---- Supplied material
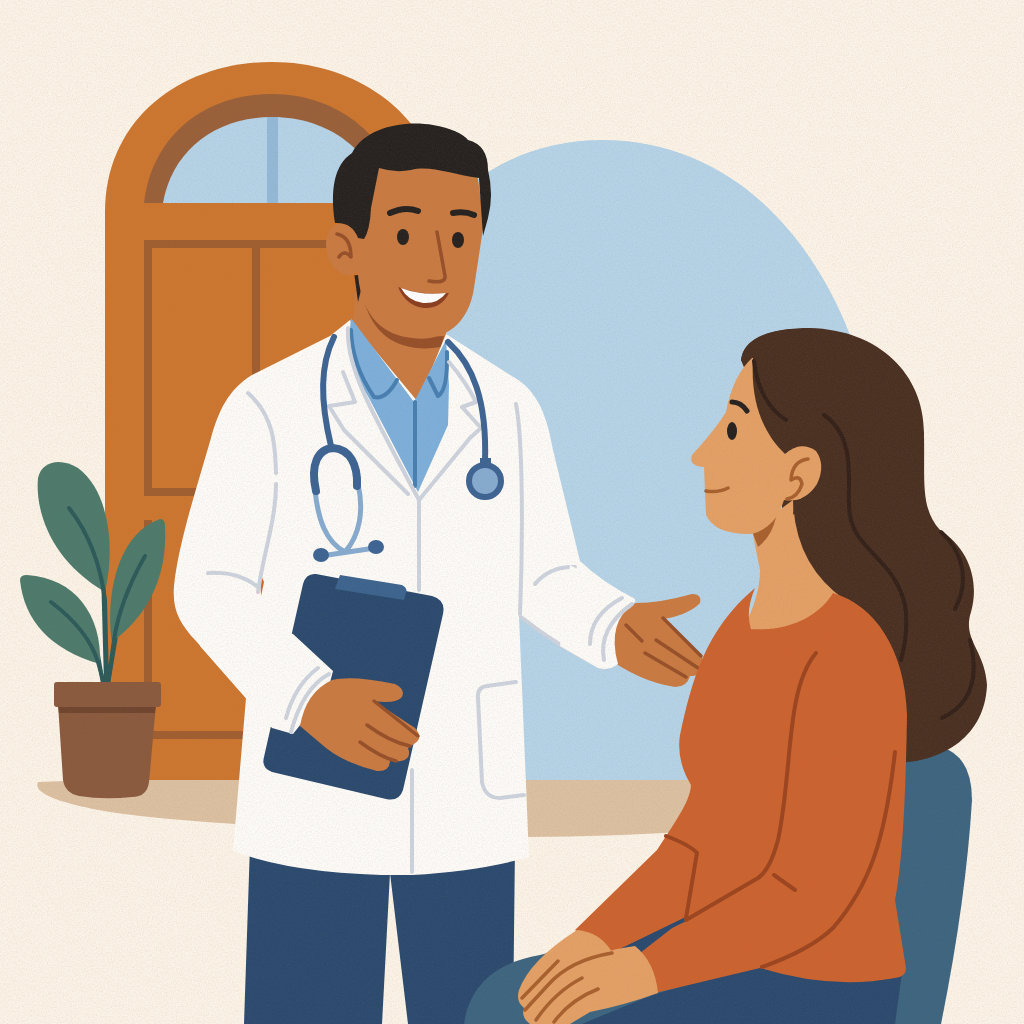
<!DOCTYPE html>
<html lang="en">
<head>
<meta charset="utf-8">
<title>Doctor welcoming a patient</title>
<style>
:root {
  --cream: #fbf3e7; --sky: #b5d3e8; --floor: #dcc0a2;
  --door: #cc7630; --door-line: #a05e30; --arch: #99603a; --glass-bar: #93b9d8;
  --leaf: #4d7a6c; --leaf-line: #2c5a5a; --pot: #8a5a3e; --pot-shade: #70452f;
  --skin: #c97a42; --skin-line: #96502a; --hair: #262220;
  --coat: #fdfbf8; --coat-line: #cdd3de; --shirt: #7dafdb; --shirt-line: #477fb2;
  --navy: #2b4a6f; --clip: #3c648f; --scope: #3d6494; --scope-light: #86abd0;
  --skin-her: #e3a066; --skin-her-line: #a8602f; --hair-her: #4a3022; --hair-her-line: #33211a;
  --sweater: #cb6330; --sweater-line: #9c4520; --chair: #3d6581;
}
html, body { margin: 0; width: 1024px; height: 1024px; overflow: hidden; background: var(--cream); }
svg { display: block; }
.line { fill: none; stroke-linecap: round; stroke-linejoin: round; }
.door-line { stroke: var(--door-line); stroke-width: 8; fill: none; }
.coat-line { stroke: var(--coat-line); stroke-width: 4; }
.skin-line { stroke: var(--skin-line); stroke-width: 3.5; }
.her-line { stroke: var(--skin-her-line); stroke-width: 3.5; }
.knit-line { stroke: var(--sweater-line); stroke-width: 4; }
.hair-line { stroke: var(--hair-her-line); stroke-width: 4; }
.leaf-line { stroke: var(--leaf-line); stroke-width: 4; }
</style>
</head>
<body>
<svg width="1024" height="1024" viewBox="0 0 1024 1024" role="img" aria-label="A doctor with a clipboard greets a seated patient">
  <defs>
    <filter id="grain" x="0" y="0" width="100%" height="100%">
      <feTurbulence type="fractalNoise" baseFrequency="0.8" numOctaves="2" seed="4"/>
      <feColorMatrix values="0 0 0 0 0.3  0 0 0 0 0.2  0 0 0 0 0.1  0.5 0.5 0 0 -0.42"/>
    </filter>
  </defs>
  <rect width="1024" height="1024" fill="var(--cream)"/>

  <g id="room">
    <path fill="var(--sky)" d="M440 780V215C480 165 540 140 602 140C720 140 806 222 850 335L880 480V780Z"/>
    <path fill="var(--floor)" d="M38 782Q110 779 240 780H720V829Q610 838 500 837Q200 826 110 812Q30 798 38 782Z"/>
  </g>

  <g id="door">
    <path fill="var(--door)" d="M105 780V212C105 120 180 62 272 62C350 62 415 105 436 170V780Z"/>
    <path fill="var(--arch)" d="M144 203C152 135 205 94 272 94C340 94 394 140 402 203Z"/>
    <path fill="var(--sky)" d="M163 203C172 150 216 117 272 117C330 117 374 152 384 203Z"/>
    <rect x="267" y="117" width="11" height="86" fill="var(--glass-bar)"/>
    <path class="door-line" d="M340 244H148V492H340M256 248V400M148 520V735H300"/>
  </g>

  <g id="plant">
    <path class="line leaf-line" d="M106 684L103 570M108 684L117 630M103 684L98 655"/>
    <path fill="var(--leaf)" d="M105 592C50 560 35 510 38 478C42 460 62 458 78 468C108 490 116 545 105 592Z"/>
    <path fill="var(--leaf)" d="M112 642C106 600 115 535 160 519Q165 519 165 526C168 580 145 618 112 642Z"/>
    <path fill="var(--leaf)" d="M100 664C50 650 24 620 20 580Q20 575 27 575C75 578 102 615 100 664Z"/>
    <path class="line leaf-line" stroke-width="3" d="M69 508Q98 545 105 600L107 684M145 556Q120 600 114 640L108 684M51 602Q88 630 98 662L104 684"/>
    <path fill="var(--pot)" d="M58 704H156L149 782Q147 797 132 797Q104 800 79 796Q65 793 63 780Z"/>
    <path fill="var(--pot-shade)" d="M58 704H156L155 713H59Z"/>
    <rect x="54" y="682" width="107" height="25" rx="3" fill="var(--pot)"/>
  </g>

  <g id="doctor">
    <path fill="var(--navy)" d="M250 845H515L513 1024H408L390 873L382 1024H244Z"/>

    <g id="doctor-neck">
      <path fill="var(--skin)" d="M357 270L352 335L414 402L446 345V310Z"/>
      <path fill="var(--skin-line)" d="M364 300C375 330 410 338 444 336L441 347C405 353 374 340 364 300Z"/>
    </g>

    <g id="coat">
      <path fill="var(--coat)" d="M350 320L330 336L252 375C228 390 219 410 211 438C196 490 178 545 174 586C172 610 180 624 196 641L246 698L233 851Q300 876 412 875Q480 871 529 857L519 616Q555 645 600 668L618 664L635 599Q602 582 580 561L553 450C546 410 535 388 510 375L446 334L418 402Z"/>
      <path fill="#d9662b" d="M260 573L264 582L261 596Z"/>
      <path fill="var(--shirt)" d="M351 318L414 402L446 340L449 385L448 425L418 492L370 400Q345 360 351 318Z"/>
      <path class="line" stroke="var(--shirt-line)" stroke-width="4" d="M351 330Q352 365 374 397Q386 400 397 380M429 378L438 396Q448 390 447 352M415 402V486"/>
      <path class="line coat-line" d="M348 328C346 365 366 402 419 500L470 438L481 428L462 407L476 402C470 390 460 375 449 362M343 372L355 402L329 406L344 430L408 494M419 500V590M412 770V872"/>
      <path class="line coat-line" d="M248 393C276 418 275 450 276 473M276 484C276 520 264 550 258 592M208 573Q238 571 258 587M516 404C523 440 523 540 520 614M535 584Q550 566 575 567M521 617Q560 648 603 668M516 682L487 686Q477 687 478 698L482 782Q485 798 500 798L524 795"/>
    </g>

    <g id="stethoscope">
      <path class="line" stroke="var(--scope)" stroke-width="6" d="M334 337C320 365 320 400 331 446M448 342C473 365 487 400 485 462"/>
      <path class="line" stroke="var(--scope-light)" stroke-width="5" d="M315 490C318 520 326 542 345 552C360 535 364 510 358 484M321 556L375 548"/>
      <path class="line" stroke="var(--scope)" stroke-width="8" d="M316 491C310 464 318 449 333 448C350 449 358 465 357 486"/>
      <ellipse cx="321" cy="555" rx="8" ry="7" fill="var(--scope)"/>
      <ellipse cx="376" cy="547" rx="8" ry="7" fill="var(--scope)"/>
      <circle cx="485" cy="481" r="16" fill="var(--scope-light)" stroke="var(--scope)" stroke-width="6"/>
      <rect x="480" y="458" width="11" height="9" fill="var(--scope)"/>
    </g>

    <g id="clipboard">
      <path fill="var(--navy)" d="M316 574L432 596Q446 600 443 614L403 790Q399 802 386 799L272 772Q261 768 264 757L303 584Q306 573 316 574Z"/>
      <path fill="var(--clip)" d="M340 575L402 585Q408 588 406 593L404 600L335 589Z"/>
    </g>

    <g id="forearm">
      <path fill="var(--coat)" d="M196 600L293 634L333 671L328 690L293 734L272 728L200 646Z"/>
      <path class="line coat-line" d="M329 674Q303 688 291 732M318 668Q295 685 286 718"/>
      <path fill="var(--skin)" d="M332 680Q352 675 395 684Q407 690 401 698Q394 704 374 701L415 728Q424 738 414 744L408 748Q412 759 401 761Q397 762 390 760Q390 772 377 771Q345 763 326 748L300 726Q306 692 332 680Z"/>
      <path class="line skin-line" d="M374 701L418 736M367 725Q390 742 410 746M360 742Q380 757 396 761"/>
    </g>

    <g id="open-hand">
      <path fill="var(--skin)" d="M636 603Q660 603 692 594Q702 594 700 603Q690 614 664 619L700 654Q706 661 700 667Q701 677 690 676Q687 687 675 687Q640 682 603 655Q606 615 636 603Z"/>
      <path class="line skin-line" d="M626 625L642 641M663 618L701 656M656 640L698 668M645 653L686 677"/>
      <path fill="var(--coat)" d="M570 565L636 601Q606 622 618 664Q610 671 598 668L560 646Z"/>
      <path class="line coat-line" d="M632 604Q598 628 604 660M622 598Q590 615 590 644"/>
    </g>

    <g id="doctor-head">
      <path fill="var(--hair)" d="M354 272L358 302L366 270Z"/>
      <path fill="var(--skin)" d="M374 165H476L484 222L474 288C468 328 440 342 412 338C384 335 362 318 358 275C335 278 326 260 326 243C326 224 344 218 358 228Z"/>
      <path class="line skin-line" d="M337 234Q351 237 351 257Q344 249 339 257M437 232L445 276Q446 284 429 281"/>
      <path fill="var(--hair)" d="M358 238Q352 222 335 223C330 190 334 165 352 153C365 127 405 120 433 125Q460 130 468 140Q488 145 488 170Q494 195 488 218L483 236L479 178C450 174 430 165 411 170Q395 173 379 168L371 208Q370 230 364 239Z"/>
      <path class="line" stroke="var(--hair)" stroke-width="6" d="M390 213Q405 206 418 211M453 213Q465 211 474 215"/>
      <ellipse cx="403" cy="237" rx="6" ry="8" fill="var(--hair)"/>
      <ellipse cx="458" cy="240" rx="6" ry="8" fill="var(--hair)"/>
      <path fill="#8b3f20" d="M398 287Q422 296 449 293Q441 309 424 308Q406 306 398 287Z"/>
      <path fill="#fff" d="M401 288Q422 296 446 293Q438 304 423 303Q408 301 401 288Z"/>
    </g>
  </g>

  <g id="patient">
    <path fill="var(--chair)" d="M890 755L940 747Q972 755 972 800Q966 900 941 1024H880Z"/>
    <path fill="var(--chair)" d="M464 1024C470 985 495 963 540 955L690 915L740 965L700 1024Z"/>
    <path fill="var(--navy)" d="M582 1024Q620 1008 655 994L760 965H903L895 1024ZM615 948L690 916V935L640 955Z"/>

    <path id="long-hair" fill="var(--hair-her)" d="M741 360C745 335 775 328 810 328C880 330 925 375 924 435C925 480 920 508 940 530C968 548 980 580 971 612C962 640 985 650 987 685C985 735 945 762 895 763L850 660L785 580L780 455Z"/>
    <path id="patient-neck" fill="var(--skin-her)" d="M752 530L760 570Q760 595 745 625L780 645L845 600Q795 565 793 500Z"/>
    <path fill="var(--skin-her-line)" d="M752 531Q768 529 776 517Q772 536 758 547Z"/>

    <g id="patient-head">
      <path fill="var(--skin-her)" d="M753 357Q733 375 726 412Q715 430 692 455Q688 466 704 467L706 515Q715 535 752 534Q775 528 784 500L806 499Q822 488 822 465Q818 445 800 446L785 452Z"/>
      <path fill="var(--hair-her)" d="M741 361Q742 335 790 329L835 350L830 480Q822 500 806 499L793 515L794 502Q818 492 821 466Q818 445 797 447L785 454C765 435 750 405 753 358Q747 357 741 361Z"/>
      <path fill="var(--skin-her)" d="M784 455Q800 440 816 451Q826 465 817 484Q805 503 784 500Z"/>
      <path class="line her-line" d="M808 459Q792 461 791 480Q800 474 802 484Q798 497 787 499M706 491Q718 493 728 488"/>
      <path class="line" stroke="var(--hair)" stroke-width="5" d="M732 402Q741 402 747 411"/>
      <ellipse cx="732" cy="431" rx="5" ry="9" fill="var(--hair)"/>
      <path class="line hair-line" d="M754 361C757 390 770 410 786 420M824 415C860 440 845 490 850 515C855 550 895 560 905 605Q909 630 901 660M941 532C966 555 968 585 955 609M970 640C980 680 970 705 942 718"/>
    </g>

    <g id="sweater">
      <path fill="var(--sweater)" d="M755 588Q745 612 751 629C790 632 820 615 833 593C875 605 905 650 907 715Q905 850 895 900L906 968Q906 977 895 978Q830 990 760 968L655 993L640 953L685 918L612 953L575 930L657 850C680 815 690 800 691 785Q676 760 680 735C692 680 705 630 755 588Z"/>
      <path class="line" stroke="var(--navy)" stroke-width="4" stroke-linecap="butt" d="M616 953L686 919"/>
      <path class="line knit-line" d="M816 653C785 690 793 770 778 840Q770 870 758 878L686 920M686 918L697 853Q690 845 666 836M774 875L795 890M895 752C885 840 870 885 833 928Q810 950 762 967"/>
    </g>

    <g id="patient-hands">
      <path fill="var(--skin-her)" d="M577 930Q600 932 612 952L560 1000L527 1010Q515 1003 519 990Q530 960 577 930Z"/>
      <path fill="var(--skin-her)" d="M635 946Q655 962 658 993Q625 1005 590 1012L570 1024H530Q518 1015 527 1003Q540 985 565 968Q600 950 635 946Z"/>
      <path class="line her-line" d="M558 961L522 998M612 953Q570 960 548 985L525 1010M582 978Q555 992 536 1020M598 989Q570 1000 554 1022"/>
    </g>
  </g>

  <rect id="paper-grain" width="1024" height="1024" filter="url(#grain)" opacity="0.35"/>
</svg>
</body>
</html>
--------
What is required
Among the records above, a stretch begins at the line containing "592C50 560 35" and ends at the line containing "642C106 600 115". Restate that stretch word for word, and nothing else.

Answer
    <path fill="var(--leaf)" d="M105 592C50 560 35 510 38 478C42 460 62 458 78 468C108 490 116 545 105 592Z"/>
    <path fill="var(--leaf)" d="M112 642C106 600 115 535 160 519Q165 519 165 526C168 580 145 618 112 642Z"/>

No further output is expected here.